Rupert gets it exactly right. Poor frustrated Charlotte is left to look after and put up with her domineering mother, the other family members treat her like a doormat, she is made fun of by visiting relations. Even her mother (Gladys Cooper, excellent as ever) does not love her and bullies her - so of course, after the intervention of psychiatrist Claude Rains, she cannot accept the new svelte, confident Charlotte who returns after being the the most popular woman on the cruise (and what a camp fantasy that is...). What though is the nature of those unsuitable materials which mother found when moving Charlotte's items to a new bedroom she has designated for her? Charlotte however triumphs, with wonderful bon mots along the way: "Dora, I suspect you are a treasure" to the nurse Mary Wilkes; and "let's not linger over it" when breaking off her engagement to the very solid beau that mother approves of, but whom she does not love. She will be happy with those stolen hours with married man Jerry, and looking after his unhappy daughter.

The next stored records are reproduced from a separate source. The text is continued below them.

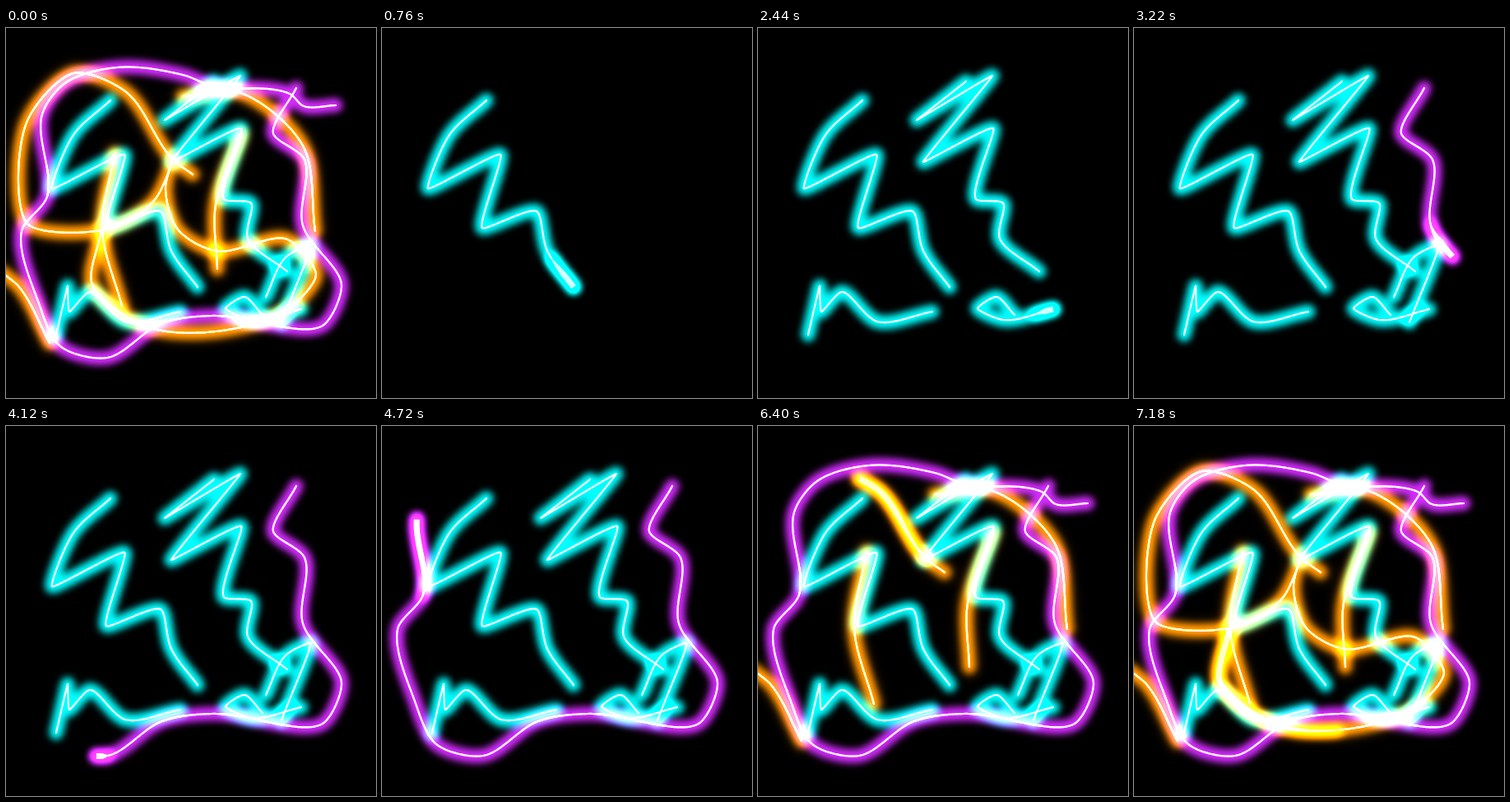
Animation, 450 px wide and 450 px high, one loop 7240 ms. Source, as an HTML page with a canvas:

```html
<!DOCTYPE html>
<html lang="en">
<head>
<meta charset="utf-8">
<title>Neon scribble</title>
<style>
html, body { margin: 0; width: 100%; height: 100%; overflow: hidden; background: #000; }
canvas { display: block; width: 100vmin; height: 100vmin; }
</style>
</head>
<body>
<canvas id="stage" width="450" height="450"></canvas>
<script>
const ctx = document.getElementById('stage').getContext('2d');
const LOOP = 7240, FIRST = 100, STEP = 60;
const CORE = 2.2, HEAD = 7, GLOW = 17, BLUR = 9, AWAY = 2000;
const CYAN = '#00ffff', PURPLE = '#d42cff', ORANGE = '#ff9400';

const unit = ([x0, y0], [x1, y1]) => {
  const d = Math.hypot(x1 - x0, y1 - y0) || 1;
  return [(x1 - x0) / d, (y1 - y0) / d];
};

// Tangent at a key point: the mean direction, shrinking as the turn gets sharper
function tangent(keys, i) {
  const a = keys[i - 1], b = keys[i], c = keys[i + 1];
  const before = a ? unit(a, b) : unit(b, c), after = c ? unit(b, c) : before;
  const mean = [(before[0] + after[0]) / 2, (before[1] + after[1]) / 2];
  return mean.map(v => v * Math.hypot(...mean));
}

// Smooth curve through the key points, each sample as [x, y, distance so far, key index]
function curve(keys) {
  const samples = [[...keys[0], 0, 0]];
  for (let i = 1; i < keys.length; i++) {
    const p = keys[i - 1], q = keys[i], m = tangent(keys, i - 1), n = tangent(keys, i);
    const size = Math.hypot(q[0] - p[0], q[1] - p[1]), count = Math.ceil(size / 2);
    for (let j = 1; j <= count; j++) {
      const f = j / count, g = 1 - f;
      const [x, y] = [0, 1].map(k => g * g * (1 + 2 * f) * p[k] + f * f * (1 + 2 * g) * q[k] +
        size * f * g * (g * m[k] - f * n[k]));
      const [lx, ly, dist] = samples[samples.length - 1];
      samples.push([x, y, dist + Math.hypot(x - lx, y - ly), i - 1 + f]);
    }
  }
  return samples;
}

// A stroke is drawn in legs: [steps, easing power, key points]; strokes follow one another
let clock = 0;
function stroke(color, ...parts) {
  const keys = [], ends = [];
  for (const [, , path] of parts) {
    keys.push(...path.split(' ').map(p => p.split(',').map(Number)));
    ends.push(keys.length - 1);
  }
  const samples = curve(keys);
  let from = 0;
  const legs = parts.map(([steps, power], i) => {
    const to = samples.find(s => s[3] >= ends[i])[2];
    const leg = { start: clock, steps, power, from, to };
    clock += steps;
    from = to;
    return leg;
  });
  return { color, samples, legs };
}

const strokes = [
  stroke(CYAN, [12, 1, '127,88 82,130 56,195 144,154 122,243 188,223 201,271 233,315']),
  stroke(CYAN, [13, 1, '253,65 193,112 285,58 201,163 286,122 265,208 298,213 294,256 342,296']),
  stroke(CYAN, [1, 1, '61,373 75,314'], [6, 1, '77,345 102,321 145,357 212,345']),
  stroke(CYAN, [8, 1, '312,349 290,327 267,341 299,355 359,342']),
  stroke(CYAN, [5, 1, '316,327 340,279 370,264 335,358']),
  stroke(PURPLE,
    [7, 1.7, '353,73 325,128 363,160 361,240'],
    [15, 0.8, '408,312 385,362 250,350 190,359 123,401'],
    [10, 1.3, '66,387 40,335 19,247 50,205'],
    [16, 0.6, '44,105 72,67 135,48 215,57 250,70 345,80 362,95 401,94']),
  stroke(ORANGE, [2, 1, '-4,298 16,315 53,383']),
  stroke(ORANGE, [3, 1, '132,153 117,245 141,338']),
  stroke(ORANGE, [3, 1, '286,130 255,215 257,293']),
  stroke(ORANGE, [3, 1, '215,83 285,79 361,143 376,247']),
  stroke(ORANGE,
    [1, 1, '227,178 203,160'],
    [7, 0.8, '145,77 82,55 25,115 26,238 120,245 180,210 203,160'],
    [7, 2.7, '194,195 209,245 255,271 342,257 377,300 335,347 180,366 105,312 116,246'])
];

// Distance the pen has covered on a stroke after so many steps
function covered({ legs }, step) {
  const leg = legs.filter(l => step > l.start).pop();
  if (!leg) return 0;
  const f = Math.min(1, (step - leg.start) / leg.steps);
  return leg.from + (leg.to - leg.from) * f ** leg.power;
}

const between = (samples, from, to) => samples.filter(s => s[2] >= from - 1 && s[2] <= to + 1e-6);

function line(pts, width, style) {
  ctx.beginPath();
  pts.forEach(([x, y]) => ctx.lineTo(x, y));
  ctx.lineWidth = width;
  ctx.strokeStyle = style;
  ctx.stroke();
}

// Only the blurred shadow lands on the stage
function glow(pts, color, width = GLOW, blur = BLUR, alpha = 1) {
  ctx.save();
  ctx.globalAlpha = alpha;
  ctx.shadowColor = color;
  ctx.shadowBlur = blur;
  ctx.shadowOffsetX = AWAY;
  line(pts.map(([x, y]) => [x - AWAY, y]), width, color);
  ctx.restore();
}

// The newest piece widens towards the pen
function taper(pts) {
  const left = [], right = [], n = pts.length - 1;
  pts.forEach(([x, y], i) => {
    const [dx, dy] = unit(pts[Math.max(0, i - 1)], pts[Math.min(n, i + 1)]);
    const r = (CORE + (HEAD - CORE) * Math.min(1, 2 * i / n)) / 2;
    left.push([x - dy * r, y + dx * r]);
    right.unshift([x + dy * r, y - dx * r]);
  });
  ctx.beginPath();
  left.concat(right).forEach(([x, y]) => ctx.lineTo(x, y));
  ctx.fillStyle = 'rgba(255,255,255,.82)';
  ctx.fill();
}

function draw(ms) {
  const t = ms % LOOP;
  const step = t < FIRST ? clock + 1 : Math.floor((t - FIRST) / STEP) + 1;
  ctx.globalCompositeOperation = 'source-over';
  ctx.fillStyle = '#000';
  ctx.fillRect(0, 0, 450, 450);
  ctx.globalCompositeOperation = 'lighter';
  ctx.lineCap = ctx.lineJoin = 'round';
  for (const s of strokes) {
    const now = covered(s, step), before = covered(s, step - 1);
    if (!now) continue;
    const pts = between(s.samples, 0, now);
    if (s.color === ORANGE) glow(pts, ORANGE, 34, 12, 0.07);
    glow(pts, s.color);
    if (before) line(between(s.samples, 0, before), CORE, '#fff');
    if (now > before) {
      const head = between(s.samples, before, now);
      glow(head, s.color);
      taper(head);
    }
  }
}

const start = performance.now();
function tick() {
  draw(performance.now() - start);
  requestAnimationFrame(tick);
}
tick();
</script>
</body>
</html>
```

Directed by gay Irving Rapper its certainly a timeless favourite, as good as my other two favourite Bette's: THE GREAT LIE (where we have nice Bette with superbitch Mary Astor) and OLD ACQUAINTANCE with Bette at her most brittle with that fabulous apartment (with devoted housekeeper) in wartime New York, and her on-going rivalry with flouncy Miriam Hopkins. Noble Bette sends away Miriam's husband - the man she loves - and then has a silver streak in her hair for the later third act.
My other particular '40s favourite is David Lean's THIS HAPPY BREED, as scripted by Noel Coward: his paen to the British spirit during wartime as we focus on ordinary working class folk, the Gibbons family - Frank and Ethel, together with daughter Queenie and son Reg, mother in law and spinster sister Sylvia. It follows the era between the wars as the Gibbons move to a new house in Clapham, the period detail is perfect as we follow their family life, its joys and pain. We focus on Queenie, the wayward daughter, who spurns the stifling nature of conventionality, and flees. Perhaps Coward writing as a closeted gay man in the '40s saw Queenie as a substitute gay man: forever sniping at the others and being dissatisfied with suburbia, until she runs off with an unsuitable man and is estranged from the family for years, as the mother will not forgive her. Finally decent John Mills brings her home,having married her and Queenie redeems herself and is accepted back into the fold. Its a superior tear-jerker, with great comedy moments by Amy Vaness as grumpy mother-in-law forever bickering with Alison Legatt's Sylvia. Needless to say Celia Johnson is superlative as ever as Ethel - its as good a performance as hers in BRIEF ENCOUNTER. Kay Walsh of course is also perfect as Queenie. Like THE WAY TO THE STARS its a perfect entertainment for wartime Britain.